The Atom Publishing Protocol is an application-level protocol for publishing and editing web resources. The protocol is based on HTTP transfer of Atom-formatted representations. The Atom format is documented in the Atom Syndication Format, RFC-4287.
Generating Atom Feeds
My current blog implementation supports ATOM. This is done by using an asp:Repeater to which I bind a data set.
This works fine for generating feeds, but in order to consume ATOM posts I will need an object model for feed items. That’s where the “not invented here” syndrome has to stop and I am going to let Argotic do the job. First, by rewriting the above ASP.NET code in C#.
A client that creates posts must be able to find out where to POST to. This is done by creating a service document and pointing the default blog page to it. Interestingly LiveWriter is a little thick with relative URLs, the href below is actually replaced by full URI in code.

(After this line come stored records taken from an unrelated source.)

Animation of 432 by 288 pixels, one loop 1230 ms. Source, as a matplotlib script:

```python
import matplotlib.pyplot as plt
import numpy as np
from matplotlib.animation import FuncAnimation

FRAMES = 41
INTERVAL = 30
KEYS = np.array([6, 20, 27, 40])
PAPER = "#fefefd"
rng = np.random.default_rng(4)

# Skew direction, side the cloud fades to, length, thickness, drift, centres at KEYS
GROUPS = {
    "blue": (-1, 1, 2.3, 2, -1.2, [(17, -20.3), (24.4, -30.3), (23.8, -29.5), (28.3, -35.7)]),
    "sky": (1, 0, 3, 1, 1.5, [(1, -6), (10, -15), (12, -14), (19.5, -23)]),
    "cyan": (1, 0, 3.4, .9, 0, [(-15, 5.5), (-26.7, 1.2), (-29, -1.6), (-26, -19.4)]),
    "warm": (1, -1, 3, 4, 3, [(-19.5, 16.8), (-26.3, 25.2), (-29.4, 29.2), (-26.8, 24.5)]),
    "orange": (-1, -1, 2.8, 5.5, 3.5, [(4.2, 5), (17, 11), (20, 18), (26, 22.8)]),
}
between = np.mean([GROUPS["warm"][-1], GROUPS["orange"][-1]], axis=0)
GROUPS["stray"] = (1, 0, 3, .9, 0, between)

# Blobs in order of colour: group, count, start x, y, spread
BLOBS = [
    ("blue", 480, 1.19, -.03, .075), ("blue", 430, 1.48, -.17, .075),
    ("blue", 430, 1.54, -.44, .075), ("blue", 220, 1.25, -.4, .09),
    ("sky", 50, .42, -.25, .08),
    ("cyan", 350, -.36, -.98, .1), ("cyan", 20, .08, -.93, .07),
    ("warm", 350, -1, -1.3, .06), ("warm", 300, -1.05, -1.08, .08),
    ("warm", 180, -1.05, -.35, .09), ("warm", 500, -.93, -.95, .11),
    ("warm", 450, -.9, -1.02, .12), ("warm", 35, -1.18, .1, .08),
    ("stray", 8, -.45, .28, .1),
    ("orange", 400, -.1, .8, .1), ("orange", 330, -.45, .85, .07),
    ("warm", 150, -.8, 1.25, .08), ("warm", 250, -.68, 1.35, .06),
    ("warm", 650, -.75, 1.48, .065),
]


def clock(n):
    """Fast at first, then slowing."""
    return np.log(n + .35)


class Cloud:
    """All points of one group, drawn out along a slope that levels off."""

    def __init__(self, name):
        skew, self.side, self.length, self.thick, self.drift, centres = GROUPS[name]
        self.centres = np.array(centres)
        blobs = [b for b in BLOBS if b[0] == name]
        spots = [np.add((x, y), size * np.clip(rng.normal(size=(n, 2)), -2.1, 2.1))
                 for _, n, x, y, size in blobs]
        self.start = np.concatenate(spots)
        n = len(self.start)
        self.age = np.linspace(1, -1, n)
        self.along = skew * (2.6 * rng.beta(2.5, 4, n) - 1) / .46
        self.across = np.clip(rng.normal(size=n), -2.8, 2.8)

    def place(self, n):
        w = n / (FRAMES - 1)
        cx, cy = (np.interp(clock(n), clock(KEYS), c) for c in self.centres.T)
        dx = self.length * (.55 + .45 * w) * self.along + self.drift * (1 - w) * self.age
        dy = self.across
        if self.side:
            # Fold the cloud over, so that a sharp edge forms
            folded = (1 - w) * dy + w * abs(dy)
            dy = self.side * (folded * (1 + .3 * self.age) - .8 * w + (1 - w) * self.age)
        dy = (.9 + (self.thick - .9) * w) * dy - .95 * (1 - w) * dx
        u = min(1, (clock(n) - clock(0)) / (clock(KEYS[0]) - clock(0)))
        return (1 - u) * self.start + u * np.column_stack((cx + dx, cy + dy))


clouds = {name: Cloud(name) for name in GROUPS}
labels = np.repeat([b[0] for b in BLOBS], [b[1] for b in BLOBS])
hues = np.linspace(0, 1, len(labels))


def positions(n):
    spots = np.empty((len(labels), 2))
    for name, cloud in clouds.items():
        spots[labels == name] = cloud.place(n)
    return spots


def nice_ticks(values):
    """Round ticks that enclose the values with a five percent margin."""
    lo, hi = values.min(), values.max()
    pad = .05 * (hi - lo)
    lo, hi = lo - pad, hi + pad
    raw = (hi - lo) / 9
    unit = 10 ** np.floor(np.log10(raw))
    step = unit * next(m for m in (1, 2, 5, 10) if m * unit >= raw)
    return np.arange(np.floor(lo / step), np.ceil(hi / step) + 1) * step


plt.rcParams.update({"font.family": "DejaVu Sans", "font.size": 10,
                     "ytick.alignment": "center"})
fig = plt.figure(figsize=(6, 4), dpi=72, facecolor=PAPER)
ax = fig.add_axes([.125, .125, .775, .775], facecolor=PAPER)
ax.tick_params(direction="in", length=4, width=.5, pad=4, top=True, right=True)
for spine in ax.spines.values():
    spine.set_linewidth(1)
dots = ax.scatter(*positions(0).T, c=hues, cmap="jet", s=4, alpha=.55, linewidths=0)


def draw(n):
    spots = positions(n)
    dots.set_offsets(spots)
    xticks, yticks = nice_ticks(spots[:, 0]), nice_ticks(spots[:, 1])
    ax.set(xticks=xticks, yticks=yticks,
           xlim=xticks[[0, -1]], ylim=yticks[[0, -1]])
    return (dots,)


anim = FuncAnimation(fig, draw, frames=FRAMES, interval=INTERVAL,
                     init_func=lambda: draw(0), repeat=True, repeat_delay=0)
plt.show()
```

The service document describes a workspace with collections. We have two: one for posts and another for images. The one for posts includes post categories.
We now have Default.aspx that points to the service document, which points to AtomPost.aspx that can generate a feed. The rest doesn’t exist yet, but this is enough to make LiveWriter happy and allow it to register the blog. LiveWriter will automatically detect the Posts collection and, since it’s still a little thick, prompt to which image collection to post images to (we only have one).
To create a post we must at least understand a POST request to AtomPost.aspx.
The client is posting an ATOM entry that we must read.
The blog system has objects of type Post that are going to be created. Also note that the post comes with ATOM categories – here you would need to recognize which ones must be created and which ones exist as well as associate the categories with the new post. We’ll omit that code to simplify things.
The post has been created, the server must respond with 201 Created and a new location for this post.
We’ll also add metadata that describes the new post ID and location and return the post to the client.
There’s no more data to be written to the client. Note that this throws a ThreadAbortException that must be trapped in the page code.
Updating and Retrieving Posts
There’re actually four scenarios to implement in AtomPost.
GET : retrieve all posts – see Generating Atom Feeds code above.
GET with a post ID: retrieve a specific post - a subset of GET for all posts.
POST : create a post – see Creating Posts code above.
PUT with a post ID: update an existing post – see Creating Posts code above.
Images are similar to posts, except that image data is never embedded in an Atom entry. An image is simply POSTed as binary data and reused in posts with the location that the server returns.
Similarly to AtomPost, AtomImage supports GET, POST and PUT. You can see the full code here.
All the POST and PUT calls must be authenticated, but I will leave this exercise to your particular system. I use form-based authentication, so I got lazy and did basic authentication in code – it should move out to an authentication provider so that the blog system supports both form-based and basic auth.
This was pretty easy after-all. It took less time putting this code together than struggling with the HTML editor in the past. And I am now writing this in LiveWriter!